Hitler portrayed history as a "racial" struggle. He argued that the "Aryan race" was superior to all others, while the "Jewish race" was a parasite that aimed at world domination.

Adolf Hitler salutes his followers at a Nazi party rally soon after his appointment as chancellor, February 1933.

Courtesy USHMM


After World War I, political and economic instability threatened Germany. Its military defeat and the terms of the peace treaty caused resentment. Inflation rendered savings worthless, while the global depression left millions unemployed.

German spectators at the 1937 Reich Party Day celebrations in Nuremberg raise their arms in the Nazi salute.

Photograph Julien Bryan, USHMM, courtesy Julien Bryan


By 1932, the National Socialist German Workers (or Nazi) Party was the largest in the German parliament. Its leader, Adolf Hitler, blamed German suffering on its small Jewish population. He spoke of a world led by Germany.

When Hitler became chancellor in 1933, he dismantled parliamentary democracy and civil liberties.
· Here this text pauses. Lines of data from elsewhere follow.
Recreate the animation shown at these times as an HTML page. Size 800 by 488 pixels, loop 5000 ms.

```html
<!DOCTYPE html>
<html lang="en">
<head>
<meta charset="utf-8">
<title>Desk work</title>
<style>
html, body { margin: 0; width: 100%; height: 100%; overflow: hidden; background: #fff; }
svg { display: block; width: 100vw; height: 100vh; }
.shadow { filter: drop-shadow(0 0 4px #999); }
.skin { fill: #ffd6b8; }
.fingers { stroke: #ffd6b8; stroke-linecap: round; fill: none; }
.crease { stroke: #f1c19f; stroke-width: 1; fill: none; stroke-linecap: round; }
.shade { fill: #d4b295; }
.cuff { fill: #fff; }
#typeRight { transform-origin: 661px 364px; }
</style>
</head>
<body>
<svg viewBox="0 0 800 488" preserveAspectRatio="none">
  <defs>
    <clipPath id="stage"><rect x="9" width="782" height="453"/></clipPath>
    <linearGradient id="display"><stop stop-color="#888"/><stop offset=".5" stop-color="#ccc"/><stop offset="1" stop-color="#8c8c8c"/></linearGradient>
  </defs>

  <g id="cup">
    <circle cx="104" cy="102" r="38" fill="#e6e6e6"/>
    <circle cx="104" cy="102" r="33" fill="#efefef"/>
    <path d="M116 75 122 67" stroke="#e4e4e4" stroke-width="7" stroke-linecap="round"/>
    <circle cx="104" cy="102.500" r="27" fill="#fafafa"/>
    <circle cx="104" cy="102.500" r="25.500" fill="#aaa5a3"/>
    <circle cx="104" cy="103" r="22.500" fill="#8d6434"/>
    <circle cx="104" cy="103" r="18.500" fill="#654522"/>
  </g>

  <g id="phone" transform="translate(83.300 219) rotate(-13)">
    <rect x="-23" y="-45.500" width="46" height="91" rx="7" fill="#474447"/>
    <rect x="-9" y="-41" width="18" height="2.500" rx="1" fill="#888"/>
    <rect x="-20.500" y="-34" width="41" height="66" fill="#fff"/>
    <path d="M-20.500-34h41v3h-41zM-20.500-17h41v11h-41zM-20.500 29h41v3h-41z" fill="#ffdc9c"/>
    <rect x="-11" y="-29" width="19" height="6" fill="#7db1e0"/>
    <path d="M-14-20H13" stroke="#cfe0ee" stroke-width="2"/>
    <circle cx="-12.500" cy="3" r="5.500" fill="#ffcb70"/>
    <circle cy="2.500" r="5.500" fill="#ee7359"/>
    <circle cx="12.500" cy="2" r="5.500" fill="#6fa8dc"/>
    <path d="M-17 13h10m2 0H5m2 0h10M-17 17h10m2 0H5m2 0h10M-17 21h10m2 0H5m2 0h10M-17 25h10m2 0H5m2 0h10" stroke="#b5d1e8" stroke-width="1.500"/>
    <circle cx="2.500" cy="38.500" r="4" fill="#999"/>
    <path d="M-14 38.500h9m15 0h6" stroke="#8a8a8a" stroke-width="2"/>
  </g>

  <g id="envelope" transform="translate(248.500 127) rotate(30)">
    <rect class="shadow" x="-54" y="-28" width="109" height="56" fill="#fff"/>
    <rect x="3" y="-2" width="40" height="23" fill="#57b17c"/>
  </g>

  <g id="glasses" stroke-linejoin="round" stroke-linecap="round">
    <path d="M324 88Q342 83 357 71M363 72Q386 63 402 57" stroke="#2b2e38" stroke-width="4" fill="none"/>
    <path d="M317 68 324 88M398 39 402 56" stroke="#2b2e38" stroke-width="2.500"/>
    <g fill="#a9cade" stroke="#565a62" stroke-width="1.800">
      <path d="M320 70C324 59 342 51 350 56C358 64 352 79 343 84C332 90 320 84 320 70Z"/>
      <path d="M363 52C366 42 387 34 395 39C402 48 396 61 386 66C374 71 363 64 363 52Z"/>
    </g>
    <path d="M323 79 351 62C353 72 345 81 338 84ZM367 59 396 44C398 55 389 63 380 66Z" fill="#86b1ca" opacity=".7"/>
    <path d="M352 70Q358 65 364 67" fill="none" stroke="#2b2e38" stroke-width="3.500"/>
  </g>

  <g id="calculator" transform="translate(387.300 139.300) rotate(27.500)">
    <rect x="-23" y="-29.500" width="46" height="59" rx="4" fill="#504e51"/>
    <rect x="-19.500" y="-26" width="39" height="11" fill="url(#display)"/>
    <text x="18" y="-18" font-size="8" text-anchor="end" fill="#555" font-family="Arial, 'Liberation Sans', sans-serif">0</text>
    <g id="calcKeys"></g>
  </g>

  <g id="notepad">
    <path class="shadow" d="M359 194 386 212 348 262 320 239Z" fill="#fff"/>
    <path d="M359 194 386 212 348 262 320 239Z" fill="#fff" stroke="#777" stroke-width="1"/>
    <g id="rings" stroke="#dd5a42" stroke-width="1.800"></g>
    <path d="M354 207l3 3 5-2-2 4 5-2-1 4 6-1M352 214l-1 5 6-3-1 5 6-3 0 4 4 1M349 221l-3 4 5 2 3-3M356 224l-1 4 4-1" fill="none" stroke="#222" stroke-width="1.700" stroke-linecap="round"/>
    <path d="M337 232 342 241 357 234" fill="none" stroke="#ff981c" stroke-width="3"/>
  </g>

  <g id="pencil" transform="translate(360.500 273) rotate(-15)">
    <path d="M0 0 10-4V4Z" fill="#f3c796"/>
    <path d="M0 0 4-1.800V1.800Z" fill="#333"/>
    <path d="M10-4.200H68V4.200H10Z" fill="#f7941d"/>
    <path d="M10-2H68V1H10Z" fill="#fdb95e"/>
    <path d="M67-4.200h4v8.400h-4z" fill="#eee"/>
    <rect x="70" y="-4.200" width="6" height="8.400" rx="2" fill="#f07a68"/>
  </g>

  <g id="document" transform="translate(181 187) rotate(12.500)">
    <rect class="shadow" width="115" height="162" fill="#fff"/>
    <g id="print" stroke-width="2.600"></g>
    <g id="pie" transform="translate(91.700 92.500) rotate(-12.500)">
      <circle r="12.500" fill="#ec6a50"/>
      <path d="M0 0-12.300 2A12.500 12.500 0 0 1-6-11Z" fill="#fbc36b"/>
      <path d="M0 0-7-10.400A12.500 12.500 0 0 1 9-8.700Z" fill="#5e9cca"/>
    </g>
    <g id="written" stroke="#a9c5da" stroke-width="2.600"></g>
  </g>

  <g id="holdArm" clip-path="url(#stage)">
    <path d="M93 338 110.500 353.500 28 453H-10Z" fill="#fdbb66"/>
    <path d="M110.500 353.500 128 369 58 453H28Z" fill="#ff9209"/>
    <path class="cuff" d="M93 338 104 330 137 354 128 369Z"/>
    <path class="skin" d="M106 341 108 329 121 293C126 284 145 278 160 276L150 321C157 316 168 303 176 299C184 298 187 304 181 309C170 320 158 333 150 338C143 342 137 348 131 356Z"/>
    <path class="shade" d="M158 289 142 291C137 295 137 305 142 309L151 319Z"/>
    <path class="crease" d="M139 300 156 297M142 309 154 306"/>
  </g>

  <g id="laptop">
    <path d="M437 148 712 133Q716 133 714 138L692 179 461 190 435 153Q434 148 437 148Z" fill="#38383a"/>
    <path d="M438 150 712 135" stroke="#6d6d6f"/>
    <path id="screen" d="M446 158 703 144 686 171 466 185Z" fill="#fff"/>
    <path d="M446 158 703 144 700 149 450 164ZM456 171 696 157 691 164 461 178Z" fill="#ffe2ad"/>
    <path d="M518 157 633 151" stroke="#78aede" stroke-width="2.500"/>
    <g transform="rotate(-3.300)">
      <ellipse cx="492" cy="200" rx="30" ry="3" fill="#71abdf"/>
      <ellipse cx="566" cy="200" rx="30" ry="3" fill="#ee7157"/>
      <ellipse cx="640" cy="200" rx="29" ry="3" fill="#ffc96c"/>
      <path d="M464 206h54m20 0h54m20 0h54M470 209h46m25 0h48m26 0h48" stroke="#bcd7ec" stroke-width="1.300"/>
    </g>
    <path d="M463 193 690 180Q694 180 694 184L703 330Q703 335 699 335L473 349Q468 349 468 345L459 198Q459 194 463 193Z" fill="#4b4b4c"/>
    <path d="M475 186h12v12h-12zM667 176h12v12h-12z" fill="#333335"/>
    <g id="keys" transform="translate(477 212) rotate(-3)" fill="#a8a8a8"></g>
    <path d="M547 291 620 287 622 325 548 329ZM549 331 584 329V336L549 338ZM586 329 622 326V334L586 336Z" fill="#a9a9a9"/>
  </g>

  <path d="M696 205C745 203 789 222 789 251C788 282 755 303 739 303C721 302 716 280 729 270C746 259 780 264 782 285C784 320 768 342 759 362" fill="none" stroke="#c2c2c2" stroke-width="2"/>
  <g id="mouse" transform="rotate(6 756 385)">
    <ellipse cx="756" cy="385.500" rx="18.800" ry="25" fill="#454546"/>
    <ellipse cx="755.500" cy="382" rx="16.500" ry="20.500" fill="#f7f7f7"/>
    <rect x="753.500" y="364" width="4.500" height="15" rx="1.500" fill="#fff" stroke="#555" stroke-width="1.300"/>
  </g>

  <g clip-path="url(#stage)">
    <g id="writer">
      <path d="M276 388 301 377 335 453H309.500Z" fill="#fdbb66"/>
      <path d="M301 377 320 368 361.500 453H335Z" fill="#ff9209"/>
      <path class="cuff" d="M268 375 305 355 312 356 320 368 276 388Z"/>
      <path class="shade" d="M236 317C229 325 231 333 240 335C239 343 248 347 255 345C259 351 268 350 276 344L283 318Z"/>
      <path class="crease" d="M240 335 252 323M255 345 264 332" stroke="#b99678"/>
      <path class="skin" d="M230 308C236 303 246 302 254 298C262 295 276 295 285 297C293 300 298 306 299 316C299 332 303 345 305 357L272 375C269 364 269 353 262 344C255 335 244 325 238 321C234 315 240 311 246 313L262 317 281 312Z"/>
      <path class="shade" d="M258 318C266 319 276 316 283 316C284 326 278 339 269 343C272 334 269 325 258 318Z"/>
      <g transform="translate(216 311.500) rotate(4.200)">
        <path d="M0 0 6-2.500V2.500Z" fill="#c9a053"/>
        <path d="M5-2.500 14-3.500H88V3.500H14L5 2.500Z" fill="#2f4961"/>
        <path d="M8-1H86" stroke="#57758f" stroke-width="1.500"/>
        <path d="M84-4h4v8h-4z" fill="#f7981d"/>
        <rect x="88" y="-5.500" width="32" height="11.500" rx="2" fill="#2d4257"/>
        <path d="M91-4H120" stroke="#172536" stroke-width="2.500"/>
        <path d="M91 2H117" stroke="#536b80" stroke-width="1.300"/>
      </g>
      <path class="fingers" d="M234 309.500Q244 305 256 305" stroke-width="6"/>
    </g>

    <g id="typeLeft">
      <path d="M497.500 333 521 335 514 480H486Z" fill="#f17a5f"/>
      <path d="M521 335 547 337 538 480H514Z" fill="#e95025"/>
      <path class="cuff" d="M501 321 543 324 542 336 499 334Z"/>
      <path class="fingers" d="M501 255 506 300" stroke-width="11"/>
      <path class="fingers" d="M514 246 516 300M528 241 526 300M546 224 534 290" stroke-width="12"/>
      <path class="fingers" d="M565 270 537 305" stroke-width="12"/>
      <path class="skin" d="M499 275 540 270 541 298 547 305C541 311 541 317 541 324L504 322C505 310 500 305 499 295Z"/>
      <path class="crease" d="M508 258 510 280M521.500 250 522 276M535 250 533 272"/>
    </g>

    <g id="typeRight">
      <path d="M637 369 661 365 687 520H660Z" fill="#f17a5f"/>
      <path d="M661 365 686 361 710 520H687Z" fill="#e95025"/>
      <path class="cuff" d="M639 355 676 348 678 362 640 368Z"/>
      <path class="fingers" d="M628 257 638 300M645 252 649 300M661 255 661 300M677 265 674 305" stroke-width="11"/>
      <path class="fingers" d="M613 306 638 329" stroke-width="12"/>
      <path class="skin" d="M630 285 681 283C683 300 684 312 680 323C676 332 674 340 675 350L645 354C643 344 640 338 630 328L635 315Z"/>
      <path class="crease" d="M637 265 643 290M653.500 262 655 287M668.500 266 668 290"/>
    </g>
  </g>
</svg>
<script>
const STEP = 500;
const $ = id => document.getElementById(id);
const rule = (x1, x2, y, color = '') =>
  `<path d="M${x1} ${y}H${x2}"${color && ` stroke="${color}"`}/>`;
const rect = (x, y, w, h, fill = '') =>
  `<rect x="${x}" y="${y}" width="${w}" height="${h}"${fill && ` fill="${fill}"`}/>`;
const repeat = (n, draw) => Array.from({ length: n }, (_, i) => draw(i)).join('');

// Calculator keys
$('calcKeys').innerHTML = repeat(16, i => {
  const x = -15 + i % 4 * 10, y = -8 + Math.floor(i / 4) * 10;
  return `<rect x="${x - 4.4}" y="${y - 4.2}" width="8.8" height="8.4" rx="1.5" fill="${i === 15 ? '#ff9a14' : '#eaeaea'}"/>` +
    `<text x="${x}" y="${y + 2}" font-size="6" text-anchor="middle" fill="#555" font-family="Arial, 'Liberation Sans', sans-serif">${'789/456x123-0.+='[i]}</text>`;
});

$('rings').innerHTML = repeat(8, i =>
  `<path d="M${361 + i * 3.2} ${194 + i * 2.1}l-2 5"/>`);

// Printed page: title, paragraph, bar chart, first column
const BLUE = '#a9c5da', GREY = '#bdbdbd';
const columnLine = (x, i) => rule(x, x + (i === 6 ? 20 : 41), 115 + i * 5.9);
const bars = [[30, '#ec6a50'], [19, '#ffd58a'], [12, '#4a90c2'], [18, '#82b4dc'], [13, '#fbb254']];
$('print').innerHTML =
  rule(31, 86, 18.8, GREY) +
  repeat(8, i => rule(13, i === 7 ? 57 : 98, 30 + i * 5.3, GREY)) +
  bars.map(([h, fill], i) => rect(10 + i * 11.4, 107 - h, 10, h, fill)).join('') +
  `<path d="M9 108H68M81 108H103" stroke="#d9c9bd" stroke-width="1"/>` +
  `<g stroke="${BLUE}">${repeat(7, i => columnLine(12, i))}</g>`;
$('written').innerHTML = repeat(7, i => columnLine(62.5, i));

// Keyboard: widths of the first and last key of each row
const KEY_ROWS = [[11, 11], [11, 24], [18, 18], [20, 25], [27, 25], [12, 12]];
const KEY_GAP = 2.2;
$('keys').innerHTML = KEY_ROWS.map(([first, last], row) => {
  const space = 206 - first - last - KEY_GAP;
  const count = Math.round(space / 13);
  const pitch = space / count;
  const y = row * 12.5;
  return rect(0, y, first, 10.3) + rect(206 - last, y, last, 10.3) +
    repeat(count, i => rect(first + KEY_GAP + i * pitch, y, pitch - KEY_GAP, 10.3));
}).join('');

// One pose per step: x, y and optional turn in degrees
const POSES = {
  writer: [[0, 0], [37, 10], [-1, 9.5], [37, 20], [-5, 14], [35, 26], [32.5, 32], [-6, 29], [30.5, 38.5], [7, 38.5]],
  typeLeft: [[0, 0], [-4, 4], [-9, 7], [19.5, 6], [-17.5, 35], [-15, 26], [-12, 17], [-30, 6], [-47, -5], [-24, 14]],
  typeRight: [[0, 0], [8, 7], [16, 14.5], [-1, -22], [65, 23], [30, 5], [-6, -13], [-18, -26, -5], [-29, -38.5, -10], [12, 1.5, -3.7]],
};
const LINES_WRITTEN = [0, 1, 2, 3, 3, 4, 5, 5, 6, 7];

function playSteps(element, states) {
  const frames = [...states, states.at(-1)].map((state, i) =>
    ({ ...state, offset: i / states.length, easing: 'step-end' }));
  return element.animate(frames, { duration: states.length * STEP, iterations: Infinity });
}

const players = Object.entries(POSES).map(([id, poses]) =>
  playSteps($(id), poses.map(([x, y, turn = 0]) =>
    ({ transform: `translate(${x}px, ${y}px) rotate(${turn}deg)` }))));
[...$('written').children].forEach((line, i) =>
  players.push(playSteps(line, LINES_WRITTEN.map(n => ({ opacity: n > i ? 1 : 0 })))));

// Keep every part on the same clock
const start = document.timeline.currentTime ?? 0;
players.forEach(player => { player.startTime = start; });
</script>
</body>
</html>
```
He ended freedom of the press, speech, and assembly and imprisoned "enemies of the state" in concentration camps.

This Nazi propaganda poster showing a Jewish star states, "Whoever wears this symbol is an enemy of our nation," 1942.

USHMM, courtesy Michel Reynders

University students at the burning of "un-German" books, Opernplatz, Berlin, May 10, 1933

Photograph Heinrich Hoffmann, USHMM, courtesy National Archives

Hitler receives an ovation in the Reichstag, Germany's parliament, after annexing Austria, March 1938.

USHMM, courtesy National Archives, photo no. 79471